[Stored items from a collection]
┌────────
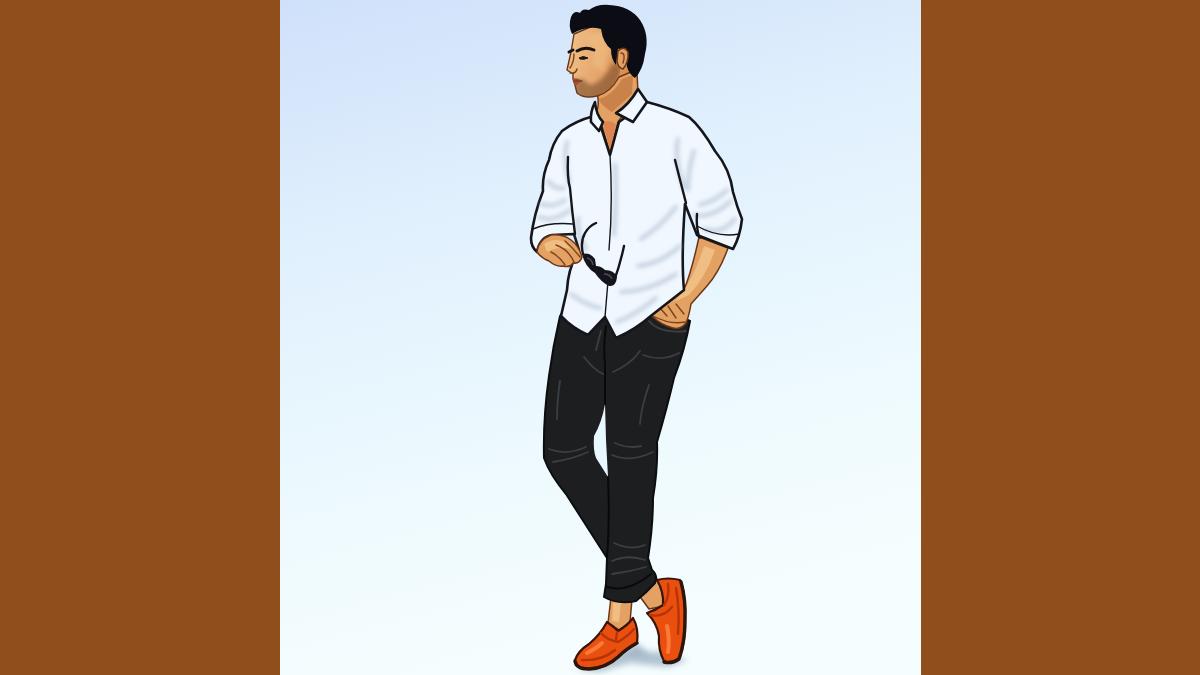
<!DOCTYPE html>
<html lang="en">
<head>
<meta charset="utf-8">
<title>Standing man in a white shirt</title>
<style>
:root {
  --backdrop: #8f4e1c;
  --ink: #15161b;
  --skin: #e3a163;
  --skin-light: #f0bd83;
  --skin-shade: #b56a35;
  --hair: #0b0c14;
  --shirt: #f0f7fe;
  --fold: #9fb0c6;
  --trousers: #1d1e20;
  --trouser-fold: #3c3e42;
  --shoe: #e9500f;
  --shoe-shade: #b83306;
  --shoe-light: #ff8344;
}
html, body { margin: 0; height: 100%; overflow: hidden; background: var(--backdrop); }
.artwork { display: block; width: 1200px; height: 675px; }
.outline { stroke: var(--ink); stroke-width: 2.6; stroke-linejoin: round; stroke-linecap: round; }
.line { fill: none; stroke: var(--ink); stroke-width: 2.4; stroke-linejoin: round; stroke-linecap: round; }
.thin { stroke-width: 1.4; }
.skin { fill: var(--skin); stroke: #6b3516; stroke-width: 1.5; stroke-linejoin: round; }
.skin-light { fill: var(--skin-light); }
.skin-line { fill: none; stroke: #7d411c; stroke-width: 1.4; stroke-linecap: round; }
.hair { fill: var(--hair); }
.shirt { fill: var(--shirt); }
.fold { fill: none; stroke: var(--fold); stroke-width: 4; stroke-linecap: round; opacity: .55; }
.trousers { fill: var(--trousers); stroke: #0c0d0f; stroke-width: 2; stroke-linejoin: round; }
.trouser-fold { fill: none; stroke: var(--trouser-fold); stroke-width: 1.8; stroke-linecap: round; }
.seam { fill: none; stroke: #08090a; stroke-width: 2; stroke-linecap: round; }
.shoe { fill: var(--shoe); stroke: #3a1408; stroke-width: 2.2; stroke-linejoin: round; }
.shoe-line { fill: none; stroke: var(--shoe-shade); stroke-width: 2.4; stroke-linecap: round; }
.shoe-shine { fill: none; stroke: var(--shoe-light); stroke-width: 4; stroke-linecap: round; opacity: .8; }
.sole { fill: none; stroke: #2b150d; stroke-width: 3.4; stroke-linecap: round; }
</style>
</head>
<body>
<svg class="artwork" viewBox="0 0 1200 675" role="img" aria-label="Drawing of a man in a white shirt, black trousers and orange loafers, holding sunglasses">
  <defs>
    <linearGradient id="paper-tone" x1="0" y1="0" x2="0.25" y2="1">
      <stop offset="0" stop-color="#cfe0fa"/>
      <stop offset="0.35" stop-color="#e0f0fd"/>
      <stop offset="0.75" stop-color="#eefafe"/>
      <stop offset="1" stop-color="#f5fdfe"/>
    </linearGradient>
    <linearGradient id="face-tone" x1="0" y1="0" x2="1" y2="0.2">
      <stop offset="0" stop-color="#f3c58e"/>
      <stop offset="1" stop-color="#d98f52"/>
    </linearGradient>
    <filter id="soft" x="-30%" y="-30%" width="160%" height="160%"><feGaussianBlur stdDeviation="2"/></filter>
    <filter id="softer" x="-30%" y="-60%" width="160%" height="220%"><feGaussianBlur stdDeviation="3"/></filter>
    <clipPath id="face-clip">
      <path d="M574 36 L571 52 L567 70 L572 74 L574 84 L577 93 Q584 99 596 96 Q610 92 620 74 L622 34 L596 24Z"/>
    </clipPath>
  </defs>

  <rect id="paper" x="280" width="641" height="675" fill="url(#paper-tone)"/>

  <g id="ground-shadow" fill="#8da3b8" filter="url(#softer)">
    <path d="M576 669 L622 651 L660 652 L688 660 L668 667 L630 663 L600 672Z" opacity=".65"/>
    <path d="M620 654 L637 643 L650 655Z" opacity=".7"/>
  </g>

  <g id="back-foot">
    <path class="skin" d="M638 594 L656 577 L662 590 L664 606 L649 609Z"/>
    <path class="shoe" d="M657 580 Q668 577 680 580 Q685 590 685 616 Q686 640 680 657 Q673 665 664 661 Q658 650 659 636 Q657 623 647 613 Q656 610 663 605 Q664 592 657 580Z"/>
    <path class="sole" d="M681 582 Q686 600 685 620 Q685 642 679 659 Q672 664 664 662"/>
    <path class="shoe-line" d="M664 605 Q670 596 668 584 M650 615 Q663 618 672 607 M676 588 Q680 610 678 634"/>
    <path class="shoe-shine" d="M667 626 Q670 640 668 652"/>
  </g>

  <g id="front-foot">
    <path class="skin" d="M611 597 L632 599 L630 622 L619 630 L608 623Z"/>
    <path class="skin-light" d="M613 603 L621 603 L619 622 L612 621Z"/>
    <path class="shoe" d="M607 622 Q613 626 618 631 Q627 626 633 618 Q639 628 637 643 Q627 649 619 656 Q608 668 590 669 Q576 669 575 660 Q578 651 589 644 Q600 635 607 622Z"/>
    <path class="sole" d="M637 643 Q626 649 618 657 Q606 668 589 669 Q576 669 575 661"/>
    <path class="shoe-line" d="M601 633 Q607 640 618 642 Q627 637 634 629 M617 632 L616 641 M582 660 Q602 661 615 650"/>
    <path class="shoe-shine" d="M587 653 Q597 648 602 643"/>
  </g>

  <g id="trousers">
    <path class="trousers" d="M560 316 Q553 346 549 376 Q543 418 544 458 Q550 475 566 494 L607 558 L606 584 L604 597 Q618 605 636 601 Q646 593 655 583 Q658 575 652 570 L648 558 Q653 527 653 498 Q658 468 657 442 Q667 408 674 378 Q685 349 690 321 L660 308 L566 308Z"/>
    <path id="leg-gap" d="M605 404 Q602 422 594 436 Q593 450 596 458 L608 477 L606 440Z" fill="#e9f7fe"/>
    <path class="seam" d="M606 326 Q603 346 605 364 L605 404 M608 477 Q610 520 607 558 M607 587 Q628 593 651 574"/>
    <path class="trouser-fold" d="M601 331 L596 350 M584 357 Q594 370 603 374 M613 372 Q631 364 640 351 M649 321 Q660 334 686 331 M643 355 Q662 362 679 353 M549 449 Q566 456 586 447 M553 462 Q573 459 588 452 M612 455 Q630 463 653 452 M615 443 Q628 449 641 446 M614 543 Q631 551 645 545 M612 561 Q628 554 645 560 M612 574 Q629 572 646 567 M560 381 Q557 401 557 419 M649 385 Q641 408 640 424"/>
  </g>

  <g id="pocket-arm">
    <path class="skin" d="M699 237 L728 248 Q720 271 707 286 L691 304 Q689 316 686 323 Q681 330 673 328 Q661 325 652 316 Q653 308 663 301 L684 290 Q692 270 699 237Z"/>
    <path class="skin-light" d="M704 246 L715 250 Q706 277 689 295 L674 302 Q692 284 704 246Z"/>
    <path class="skin-line" d="M660 308 L667 316 M668 306 L676 318 M676 304 L684 314 M653 316 Q670 325 685 322"/>
  </g>

  <g id="neck">
    <path class="skin" d="M597 92 Q600 105 596 114 L602 126 L610 155 L618 122 L638 94 L637 72 L612 72Z"/>
    <path d="M598 99 Q612 96 622 79 L633 75 L632 94 L612 112 Q603 107 598 99Z" fill="var(--skin-shade)" opacity=".55"/>
    <path d="M603 122 L610 152 L616 124 Q609 119 603 122Z" fill="#d96f42" opacity=".55"/>
  </g>

  <g id="shirt">
    <path class="shirt outline" d="M594 116 Q575 121 562 131 Q552 143 549 160 Q542 175 543 191 Q534 214 531 238 Q531 247 537 252 Q540 237 552 235 L574 234 L579 250 Q568 268 567 290 L561 316 Q572 328 588 335 L605 317 L616 338 Q635 330 652 315 L684 290 Q681 258 685 204 L697 235 Q715 242 733 249 Q740 237 742 219 Q737 207 733 192 Q730 169 715 151 Q701 127 689 117 Q670 108 647 102 L619 122 L610 155 L600 124Z"/>
    <g class="fold" filter="url(#soft)">
      <path d="M678 139 Q674 158 684 187 M694 151 Q688 169 688 190 M694 215 Q711 219 731 201 M700 205 Q717 200 727 190 M704 229 Q722 235 735 219"/>
      <path d="M567 142 Q563 158 569 182 M548 181 Q555 190 564 188 M539 217 Q553 223 570 210 M541 204 Q554 208 565 200"/>
      <path d="M615 164 Q617 198 614 235 M641 239 Q661 226 676 207 M638 266 Q660 264 680 246 M621 292 Q650 291 676 274 M571 294 Q585 305 600 308 M617 322 Q637 314 656 298 M578 218 Q577 237 586 249"/>
    </g>
    <path class="line" d="M568 157 Q567 178 570 188 Q572 211 575 234 M675 160 Q680 180 686 203 M697 214 Q696 226 699 237"/>
    <path class="line thin" d="M610 155 Q613 205 609 250 M608 281 L605 317 M533 229 Q550 222 573 224 M697 226 Q718 238 739 234"/>
    <path class="shirt outline" d="M595 102 Q590 112 591 122 L599 131 L603 122 Q596 115 595 102Z"/>
    <path class="shirt outline" d="M638 89 L647 102 L633 122 L616 113 Q629 105 638 89Z"/>
  </g>

  <g id="head">
    <path d="M574 34 L571 52 L567 70 L573 74 L573 79 L575 85 L577 93 Q584 99 597 96 Q610 93 619 77 L631 72 L628 38 L602 22Z" fill="url(#face-tone)" stroke="#6b3516" stroke-width="1.4" stroke-linejoin="round"/>
    <g clip-path="url(#face-clip)">
      <path d="M574 81 Q584 76 589 85 Q602 84 613 63 L622 65 L615 93 L590 102 L575 95Z" fill="#6f4327" opacity=".55" filter="url(#soft)"/>
      <path d="M586 36 L606 31 L612 48 L603 73 L592 65 L594 51Z" fill="#f4c78f" opacity=".45" filter="url(#soft)"/>
    </g>
    <path class="hair" d="M572 34 Q568 26 571 17 Q574 10 580 13 Q582 8 589 10 Q597 4 609 5 Q630 6 640 20 Q650 35 645 54 Q643 70 635 78 Q629 74 627 67 L626 48 L618 49 L616 65 Q611 59 611 49 Q603 43 601 29 Q587 25 572 34Z"/>
    <path d="M618 51 Q624 45 628 52 Q629 62 623 69 Q618 68 617 61Z" class="skin"/>
    <path class="skin-line" d="M621 53 Q626 53 623 63"/>
    <path id="eyebrows" d="M577 51 Q585 46 594 50 M569 52 L573 50" fill="none" stroke="#1a1210" stroke-width="3" stroke-linecap="round"/>
    <path id="eye" d="M579 58 Q583 55 588 58 Q584 60 580 59Z" fill="#241611" stroke="#241611"/>
    <path class="skin-line" d="M574 54 Q574 62 570 68 M570 73 Q576 74 577 69"/>
    <path id="lips" d="M573 79 Q577 77 582 81 Q578 83 576 86 L574 84Z" fill="#a84c38"/>
    <path class="skin-line" d="M574 81 L582 81"/>
  </g>

  <g id="sunglasses">
    <path class="line" d="M583 254 Q580 242 585 233 Q589 226 596 223 M614 281 Q620 265 624 246"/>
    <path d="M582 254 Q590 252 595 259 L596 266 Q601 266 605 270 Q614 270 617 277 Q616 287 609 286 Q601 282 595 273 Q585 267 582 254Z" fill="#14151a"/>
    <path d="M587 258 Q592 259 593 265 M604 274 Q610 274 612 279" fill="none" stroke="#4b4e57" stroke-width="1.5"/>
  </g>

  <g id="holding-hand">
    <path class="skin" d="M537 252 Q538 240 551 235 Q563 234 571 240 Q579 246 582 257 Q580 264 573 263 Q570 268 563 266 Q556 267 549 261 Q541 258 537 252Z"/>
    <path class="skin-light" d="M544 244 Q554 237 565 242 L571 249 Q557 246 547 252Z"/>
    <path class="skin-line" d="M556 245 Q568 249 574 262 M551 252 Q559 256 565 265 M565 241 Q574 249 580 257"/>
  </g>
</svg>
</body>
</html>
└────────
[Exercise] Pull out every line of the records above that contains the word "shade".

[Response area]
  --skin-shade: #b56a35;
  --shoe-shade: #b83306;
.shoe-line { fill: none; stroke: var(--shoe-shade); stroke-width: 2.4; stroke-linecap: round; }
    <path d="M598 99 Q612 96 622 79 L633 75 L632 94 L612 112 Q603 107 598 99Z" fill="var(--skin-shade)" opacity=".55"/>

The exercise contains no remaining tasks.